By Terry Dean
After weeks of educating itself on the finances of Oak Park and River Forest High School, an ad hoc finance committee appointed by the District 200 school board turned Monday toward formulating actual recommendations on how the school might use its large cash reserve – currently pegged at $118 million.
With ideas ranging from paying down debt to continuing to abate a portion of tax revenues back to taxpayers, from paying for new student swimming pools to taking on the cost of pensions if the state legislature shifts those costs, the committee began preliminary assessments of its options.
A topic readily agreed to was the need to improve the district's communications to taxpayers about its financial decisions going forward.
The ad hoc District 200 Finance Advisory Committee is scheduled to forward its final recommendations to the school board in time for that body's December board meeting. The timing aligns with the need for the school board to set its property tax levy for next year.
On Monday the committee agreed that a school fund balance can be maintained for cash flow purposes, as well as to absorb potential impacts on a school budget, such as fluctuating enrollment and potential state mandates.
A potential state mandate likely to come down the road is shifting costs of staff pensions from the state to local districts, the committee noted at its Oct. 21 public meeting.
Committee members discussed whether to recommend a specific range for a proper fund balance but didn't get into what that could be Monday.
The committee discussed scenarios that could lower the current fund balance over time.
The reserves could be used to pay off debt and bonds the school has accumulated. It could go toward capital expenditures, though $5 million is already budgeted annually for such projects.

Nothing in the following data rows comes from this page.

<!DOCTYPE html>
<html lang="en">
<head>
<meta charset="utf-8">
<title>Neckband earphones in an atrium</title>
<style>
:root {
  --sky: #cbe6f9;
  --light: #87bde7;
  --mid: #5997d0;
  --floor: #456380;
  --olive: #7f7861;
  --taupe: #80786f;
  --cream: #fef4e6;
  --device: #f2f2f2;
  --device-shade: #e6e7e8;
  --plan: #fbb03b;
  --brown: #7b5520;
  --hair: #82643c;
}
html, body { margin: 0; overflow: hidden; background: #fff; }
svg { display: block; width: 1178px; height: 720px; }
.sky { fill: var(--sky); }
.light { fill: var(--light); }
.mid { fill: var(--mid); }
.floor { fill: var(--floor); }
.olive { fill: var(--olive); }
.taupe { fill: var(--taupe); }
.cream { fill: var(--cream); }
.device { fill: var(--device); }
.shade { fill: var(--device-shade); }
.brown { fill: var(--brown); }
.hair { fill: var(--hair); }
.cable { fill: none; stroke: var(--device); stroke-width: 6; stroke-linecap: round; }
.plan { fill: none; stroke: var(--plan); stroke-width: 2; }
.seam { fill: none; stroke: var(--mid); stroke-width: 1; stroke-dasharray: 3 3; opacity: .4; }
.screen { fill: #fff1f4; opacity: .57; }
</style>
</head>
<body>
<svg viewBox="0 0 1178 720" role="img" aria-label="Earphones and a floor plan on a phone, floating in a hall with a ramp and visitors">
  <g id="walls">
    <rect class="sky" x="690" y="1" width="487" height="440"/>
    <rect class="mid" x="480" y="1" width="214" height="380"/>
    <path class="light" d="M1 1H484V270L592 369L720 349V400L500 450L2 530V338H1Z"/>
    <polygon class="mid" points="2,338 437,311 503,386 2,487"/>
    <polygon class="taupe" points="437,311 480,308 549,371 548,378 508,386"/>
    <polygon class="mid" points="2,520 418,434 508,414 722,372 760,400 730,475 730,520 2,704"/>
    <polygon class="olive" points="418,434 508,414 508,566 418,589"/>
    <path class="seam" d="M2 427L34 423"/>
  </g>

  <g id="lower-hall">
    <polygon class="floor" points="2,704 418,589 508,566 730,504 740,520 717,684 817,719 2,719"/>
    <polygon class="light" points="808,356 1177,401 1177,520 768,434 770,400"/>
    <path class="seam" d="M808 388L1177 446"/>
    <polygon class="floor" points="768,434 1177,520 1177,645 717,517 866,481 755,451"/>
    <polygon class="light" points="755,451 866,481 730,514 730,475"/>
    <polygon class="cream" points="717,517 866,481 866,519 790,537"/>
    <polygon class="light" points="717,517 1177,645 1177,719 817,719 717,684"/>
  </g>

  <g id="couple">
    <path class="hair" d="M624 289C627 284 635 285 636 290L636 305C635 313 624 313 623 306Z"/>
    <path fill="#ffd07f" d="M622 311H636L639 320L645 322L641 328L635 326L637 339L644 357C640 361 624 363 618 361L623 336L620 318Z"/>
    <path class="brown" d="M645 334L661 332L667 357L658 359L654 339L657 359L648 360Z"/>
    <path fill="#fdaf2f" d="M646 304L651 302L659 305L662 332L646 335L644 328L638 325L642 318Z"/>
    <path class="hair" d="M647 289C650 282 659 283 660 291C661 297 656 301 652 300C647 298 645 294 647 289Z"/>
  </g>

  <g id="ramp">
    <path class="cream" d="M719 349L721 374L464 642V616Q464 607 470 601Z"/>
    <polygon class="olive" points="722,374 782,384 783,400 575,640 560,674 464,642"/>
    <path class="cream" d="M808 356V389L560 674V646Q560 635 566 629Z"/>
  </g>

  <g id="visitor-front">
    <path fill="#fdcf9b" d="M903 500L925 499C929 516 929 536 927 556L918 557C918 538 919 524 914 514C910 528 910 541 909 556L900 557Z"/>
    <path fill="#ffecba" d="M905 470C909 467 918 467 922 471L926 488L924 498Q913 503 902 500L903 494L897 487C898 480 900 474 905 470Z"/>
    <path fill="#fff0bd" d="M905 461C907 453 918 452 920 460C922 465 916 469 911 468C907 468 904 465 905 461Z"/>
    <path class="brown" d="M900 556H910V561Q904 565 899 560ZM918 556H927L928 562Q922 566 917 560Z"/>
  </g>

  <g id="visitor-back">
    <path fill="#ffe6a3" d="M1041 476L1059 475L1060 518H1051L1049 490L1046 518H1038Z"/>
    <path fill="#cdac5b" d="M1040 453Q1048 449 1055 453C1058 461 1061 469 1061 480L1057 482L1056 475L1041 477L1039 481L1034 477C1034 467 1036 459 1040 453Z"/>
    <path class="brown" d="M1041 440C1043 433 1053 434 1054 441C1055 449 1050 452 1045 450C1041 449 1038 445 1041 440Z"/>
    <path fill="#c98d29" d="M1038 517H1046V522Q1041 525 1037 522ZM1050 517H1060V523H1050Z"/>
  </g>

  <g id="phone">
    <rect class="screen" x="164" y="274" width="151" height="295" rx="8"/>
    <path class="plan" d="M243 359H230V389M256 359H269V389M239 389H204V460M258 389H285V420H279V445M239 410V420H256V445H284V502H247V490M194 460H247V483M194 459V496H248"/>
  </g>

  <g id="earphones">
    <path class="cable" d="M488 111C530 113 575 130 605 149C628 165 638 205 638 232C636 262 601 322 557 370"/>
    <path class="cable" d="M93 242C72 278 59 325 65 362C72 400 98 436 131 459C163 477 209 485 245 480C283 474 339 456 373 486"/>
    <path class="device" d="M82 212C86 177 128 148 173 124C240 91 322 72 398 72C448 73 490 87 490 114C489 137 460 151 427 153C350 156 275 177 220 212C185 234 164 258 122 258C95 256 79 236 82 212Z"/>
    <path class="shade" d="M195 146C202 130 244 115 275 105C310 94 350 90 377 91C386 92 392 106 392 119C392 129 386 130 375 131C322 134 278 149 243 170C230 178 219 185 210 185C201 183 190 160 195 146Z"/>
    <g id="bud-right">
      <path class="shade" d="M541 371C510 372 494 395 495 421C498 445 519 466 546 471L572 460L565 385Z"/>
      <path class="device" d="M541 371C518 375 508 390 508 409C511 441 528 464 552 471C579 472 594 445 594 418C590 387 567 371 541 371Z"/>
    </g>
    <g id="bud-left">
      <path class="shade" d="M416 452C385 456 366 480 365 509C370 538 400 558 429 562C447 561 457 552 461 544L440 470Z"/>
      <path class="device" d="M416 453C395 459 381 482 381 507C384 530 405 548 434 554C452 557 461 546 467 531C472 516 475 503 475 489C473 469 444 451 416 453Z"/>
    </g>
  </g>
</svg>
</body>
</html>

OPRF accumulated its large reserves through a 2002 referendum—the school hasn't sought a referendum since—and a 2005 "phase-in" of property tax money that wasn't attained from the '02 rate hike approval from voters.
Abating some of those property tax dollars, as the school board did in February to the tune of $2.4 million, is another option for the school board to consider as part of a plan to right-size the fund balance.

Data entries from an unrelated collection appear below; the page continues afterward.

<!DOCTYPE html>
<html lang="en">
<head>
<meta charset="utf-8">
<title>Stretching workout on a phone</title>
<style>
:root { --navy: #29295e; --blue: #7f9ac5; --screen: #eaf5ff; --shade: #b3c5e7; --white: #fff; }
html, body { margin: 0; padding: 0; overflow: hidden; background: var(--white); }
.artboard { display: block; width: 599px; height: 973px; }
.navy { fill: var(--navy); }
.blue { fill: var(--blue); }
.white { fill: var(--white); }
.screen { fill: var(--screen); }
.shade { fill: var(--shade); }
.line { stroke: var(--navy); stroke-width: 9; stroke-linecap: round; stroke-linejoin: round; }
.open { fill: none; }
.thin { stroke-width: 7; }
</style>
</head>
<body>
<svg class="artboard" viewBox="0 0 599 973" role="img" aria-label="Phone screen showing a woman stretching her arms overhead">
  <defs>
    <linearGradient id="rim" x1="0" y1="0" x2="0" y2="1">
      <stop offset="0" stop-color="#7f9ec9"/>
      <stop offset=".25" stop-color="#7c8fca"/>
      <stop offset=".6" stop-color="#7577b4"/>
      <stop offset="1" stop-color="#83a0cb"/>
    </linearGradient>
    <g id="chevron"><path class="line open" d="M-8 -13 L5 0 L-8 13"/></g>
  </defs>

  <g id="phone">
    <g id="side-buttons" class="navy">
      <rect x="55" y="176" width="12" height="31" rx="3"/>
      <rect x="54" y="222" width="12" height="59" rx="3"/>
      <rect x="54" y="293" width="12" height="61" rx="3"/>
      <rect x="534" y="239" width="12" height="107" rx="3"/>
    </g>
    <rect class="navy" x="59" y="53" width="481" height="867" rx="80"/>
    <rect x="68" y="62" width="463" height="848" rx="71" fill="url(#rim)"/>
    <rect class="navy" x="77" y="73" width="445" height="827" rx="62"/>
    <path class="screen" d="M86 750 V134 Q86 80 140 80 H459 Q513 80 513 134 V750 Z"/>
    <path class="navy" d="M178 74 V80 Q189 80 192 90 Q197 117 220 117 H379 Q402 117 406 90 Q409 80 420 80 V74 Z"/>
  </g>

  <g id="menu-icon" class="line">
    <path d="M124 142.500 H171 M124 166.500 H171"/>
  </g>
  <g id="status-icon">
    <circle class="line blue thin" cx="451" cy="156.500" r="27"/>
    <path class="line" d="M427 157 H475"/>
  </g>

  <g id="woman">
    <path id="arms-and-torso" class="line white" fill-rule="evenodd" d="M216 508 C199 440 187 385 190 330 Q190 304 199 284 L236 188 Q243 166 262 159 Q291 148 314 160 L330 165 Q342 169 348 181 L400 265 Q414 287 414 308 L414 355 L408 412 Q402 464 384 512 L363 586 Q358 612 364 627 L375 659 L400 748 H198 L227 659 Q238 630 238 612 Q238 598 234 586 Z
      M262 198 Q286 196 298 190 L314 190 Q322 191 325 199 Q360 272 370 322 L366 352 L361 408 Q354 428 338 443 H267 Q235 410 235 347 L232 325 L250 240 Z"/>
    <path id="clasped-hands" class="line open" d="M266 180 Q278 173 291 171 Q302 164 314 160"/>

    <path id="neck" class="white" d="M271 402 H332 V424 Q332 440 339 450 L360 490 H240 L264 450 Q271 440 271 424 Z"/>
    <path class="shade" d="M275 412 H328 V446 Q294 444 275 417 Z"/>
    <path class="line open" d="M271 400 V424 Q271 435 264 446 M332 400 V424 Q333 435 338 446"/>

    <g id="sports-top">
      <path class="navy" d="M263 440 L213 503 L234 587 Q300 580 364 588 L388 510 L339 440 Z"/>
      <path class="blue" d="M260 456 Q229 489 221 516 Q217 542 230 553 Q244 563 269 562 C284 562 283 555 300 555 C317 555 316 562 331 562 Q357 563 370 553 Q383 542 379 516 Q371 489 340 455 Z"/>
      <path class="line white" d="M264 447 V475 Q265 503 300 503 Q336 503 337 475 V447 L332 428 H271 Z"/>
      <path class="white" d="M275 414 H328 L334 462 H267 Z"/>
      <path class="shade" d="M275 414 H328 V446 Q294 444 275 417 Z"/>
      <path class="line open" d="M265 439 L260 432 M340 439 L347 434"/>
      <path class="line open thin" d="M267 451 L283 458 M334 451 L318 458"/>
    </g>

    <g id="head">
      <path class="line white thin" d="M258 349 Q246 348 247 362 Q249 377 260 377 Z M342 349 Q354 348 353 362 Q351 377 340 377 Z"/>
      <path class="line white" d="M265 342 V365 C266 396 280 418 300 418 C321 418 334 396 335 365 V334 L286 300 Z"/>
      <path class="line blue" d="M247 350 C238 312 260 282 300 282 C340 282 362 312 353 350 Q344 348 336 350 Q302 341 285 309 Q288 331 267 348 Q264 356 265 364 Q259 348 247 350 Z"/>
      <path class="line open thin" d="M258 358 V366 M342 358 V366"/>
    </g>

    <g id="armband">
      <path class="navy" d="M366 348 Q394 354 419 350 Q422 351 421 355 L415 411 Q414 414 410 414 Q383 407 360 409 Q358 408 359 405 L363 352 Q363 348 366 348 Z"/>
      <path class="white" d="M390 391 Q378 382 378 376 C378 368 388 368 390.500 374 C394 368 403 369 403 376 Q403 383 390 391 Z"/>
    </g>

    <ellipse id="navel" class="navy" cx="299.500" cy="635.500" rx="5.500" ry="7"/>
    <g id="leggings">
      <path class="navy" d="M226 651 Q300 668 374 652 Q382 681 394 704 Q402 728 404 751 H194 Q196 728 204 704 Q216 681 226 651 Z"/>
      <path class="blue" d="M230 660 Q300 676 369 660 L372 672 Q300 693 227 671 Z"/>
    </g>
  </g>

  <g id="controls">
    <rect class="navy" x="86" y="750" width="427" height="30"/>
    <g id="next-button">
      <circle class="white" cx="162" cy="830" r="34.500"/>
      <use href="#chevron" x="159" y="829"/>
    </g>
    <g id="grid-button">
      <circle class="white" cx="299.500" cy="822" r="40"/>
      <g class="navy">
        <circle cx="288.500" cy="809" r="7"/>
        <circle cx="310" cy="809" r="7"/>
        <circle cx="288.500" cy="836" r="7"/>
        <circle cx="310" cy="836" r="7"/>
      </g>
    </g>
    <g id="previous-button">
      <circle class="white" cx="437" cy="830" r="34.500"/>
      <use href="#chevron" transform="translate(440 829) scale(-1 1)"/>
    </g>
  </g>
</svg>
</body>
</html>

Aside from finances, improving communication from the school to community is a likely policy recommendation the D200 FAC will make. The committee Monday discussed the need to better communicate the school's finances to the public.
Maintaining an ad hoc finance committee, or even a "citizen's finance advisory committee," beyond December is an option for the school board, committee members said.

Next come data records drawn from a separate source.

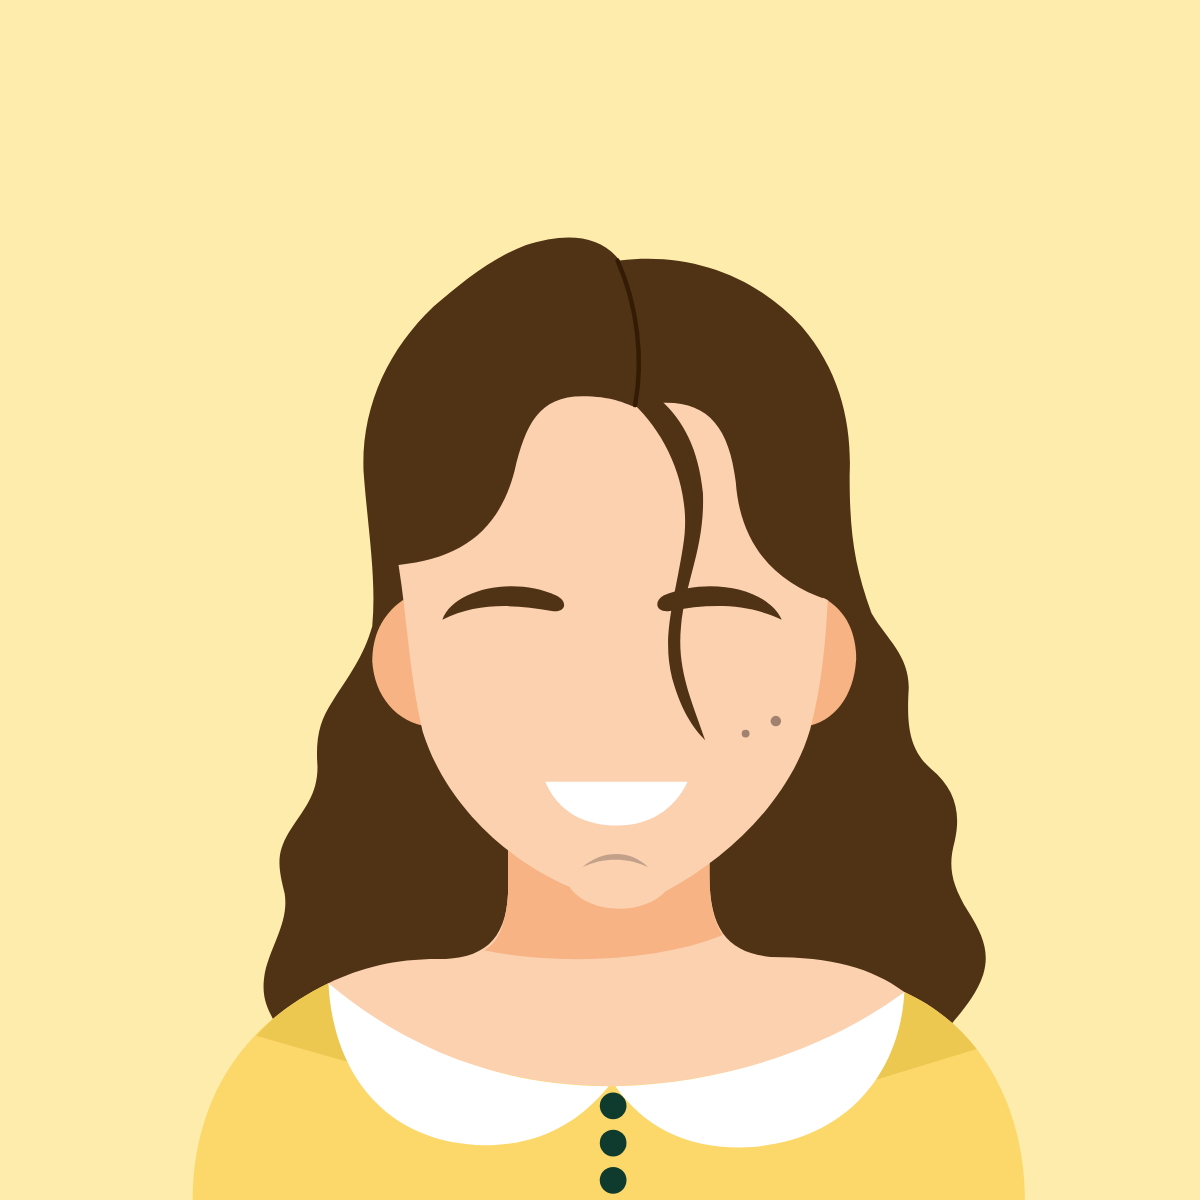
<!DOCTYPE html>
<html lang="en">
<head>
<meta charset="utf-8">
<title>Avatar portrait</title>
<style>
:root {
  --backdrop: #fdecab;
  --hair: #503214;
  --hair-line: #341c04;
  --skin: #fbd1b0;
  --skin-shade: #f7b384;
  --dress: #fcd769;
  --dress-shade: #ecc850;
  --white: #ffffff;
  --button: #0e3b2e;
  --freckle: #a0826f;
  --chin-line: #c3a08a;
}
html, body { margin: 0; padding: 0; background: var(--backdrop); overflow: hidden; }
.avatar { display: block; width: 1200px; height: 1200px; background: var(--backdrop); }
.hair, .strand, .brow { fill: var(--hair); }
.parting { fill: none; stroke: var(--hair-line); stroke-width: 2; stroke-linecap: round; }
.skin { fill: var(--skin); }
.skin-shade { fill: var(--skin-shade); }
.dress { fill: var(--dress); }
.dress-shade { fill: var(--dress-shade); }
.collar, .smile { fill: var(--white); }
.button { fill: var(--button); }
.freckle { fill: var(--freckle); }
.chin-line { fill: var(--chin-line); }
</style>
</head>
<body>
<svg class="avatar" viewBox="0 0 548 548" role="img" aria-label="Smiling woman with long wavy brown hair and a yellow dress with a white collar">
  <defs>
    <circle id="button" class="button" r="6.1"/>
  </defs>

  <path class="hair" d="M283 119C274 107 258 106 240 112C224 118 211 129 198 140C177 160 165 186 166 215C168 242 172 264 170 286C166 300 159 309 152 320C146 329 144 337 145 350C145 363 139 369 132 380C126 390 127 396 130 408C132 421 124 431 121 444C119 455 122 460 125 466L200 490H380L435 467C440 461 446 454 449 445C452 435 449 427 442 416C434 403 433 395 436 384C439 371 436 360 425 351C415 342 414 331 415 314C415 299 405 292 398 280C390 258 388 243 388 217C389 194 384 170 366 149C345 126 315 115 283 119Z"/>

  <g id="dress">
    <path class="dress" d="M88 548C88 508 106 470 150 449L280 480L413 453C450 470 468 508 468 548Z"/>
    <path class="dress-shade" d="M150 449C136 456 125 464 117 473L159 485L170 462Z"/>
    <path class="dress-shade" d="M413 453C428 460 438 469 446 479L397 494L400 462Z"/>
  </g>

  <g id="neck">
    <path class="skin" d="M232 378V408C231 430 220 438 200 438C180 438 165 442 150 449C185 480 230 496 280 496C330 495 380 479 413 453C398 442 380 437 352 437C333 435 324 425 324 400V378Z"/>
    <path class="skin-shade" d="M232 378V408C231 422 228 430 221 434C255 441 301 439 330 427C326 421 324 412 324 400V378Z"/>
  </g>

  <g id="collar">
    <path class="collar" d="M150 449C152 490 176 522 221 523C246 523 264 513 278 496C230 496 187 480 150 449Z"/>
    <path class="collar" d="M413 453C411 491 385 523 338 524C312 524 294 514 281 496C330 495 378 479 413 453Z"/>
  </g>
  <g id="buttons">
    <use href="#button" x="280" y="505"/>
    <use href="#button" x="280" y="522"/>
    <use href="#button" x="280" y="539"/>
  </g>

  <g id="ears">
    <path class="skin-shade" d="M184 274C174 281 170 291 170 302C171 318 181 330 196 332L205 290Z"/>
    <path class="skin-shade" d="M376 273C387 279 391 290 391 301C390 318 381 330 367 332L358 290Z"/>
  </g>

  <path class="skin" d="M182 258C211 255 228 242 235 215C240 194 246 181 266 181C279 181 285 184 290 186L302 184C323 183 333 195 336 220C338 249 354 266 378 274C377 295 375 314 370 333C361 364 334 391 304 407C294 418 269 418 260 405C230 392 203 366 193 334C187 309 186 283 182 258Z"/>

  <g id="features">
    <path class="brow" d="M202 283C207 269 235 263 254 272C260 275 258 280 252 279C235 276 218 275 202 283Z"/>
    <path class="brow" d="M357 283C351 269 324 263 303 272C298 275 300 280 306 279C323 276 340 275 357 283Z"/>
    <path class="smile" d="M249 357H314C308 370 296 377 282 377C267 377 255 371 249 357Z"/>
    <path class="chin-line" d="M266 396C275 388 288 388 296 396C287 391.500 275 391.500 266 396Z"/>
    <circle class="freckle" cx="354.300" cy="329.300" r="2.400"/>
    <circle class="freckle" cx="340.500" cy="335" r="1.800"/>
  </g>

  <g id="parted-strand">
    <path class="strand" d="M289 184C306 200 316 225 312 249C308 275 302 290 307 310C311 324 316 332 322 338C316 320 309 306 311 286C313 265 322 250 321 225C319 205 312 192 302 183Z"/>
    <path class="parting" d="M282 119C291 139 294 164 290 185"/>
  </g>
</svg>
</body>
</html>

The school has some short-term and long-term financial responsibilities related to the fund balance, the committee noted.
A recommendation the board could include addressing the pools, which school officials maintain needs replacing sooner than later.
The pools, committee members noted, is a short term goal the reserves can fund now.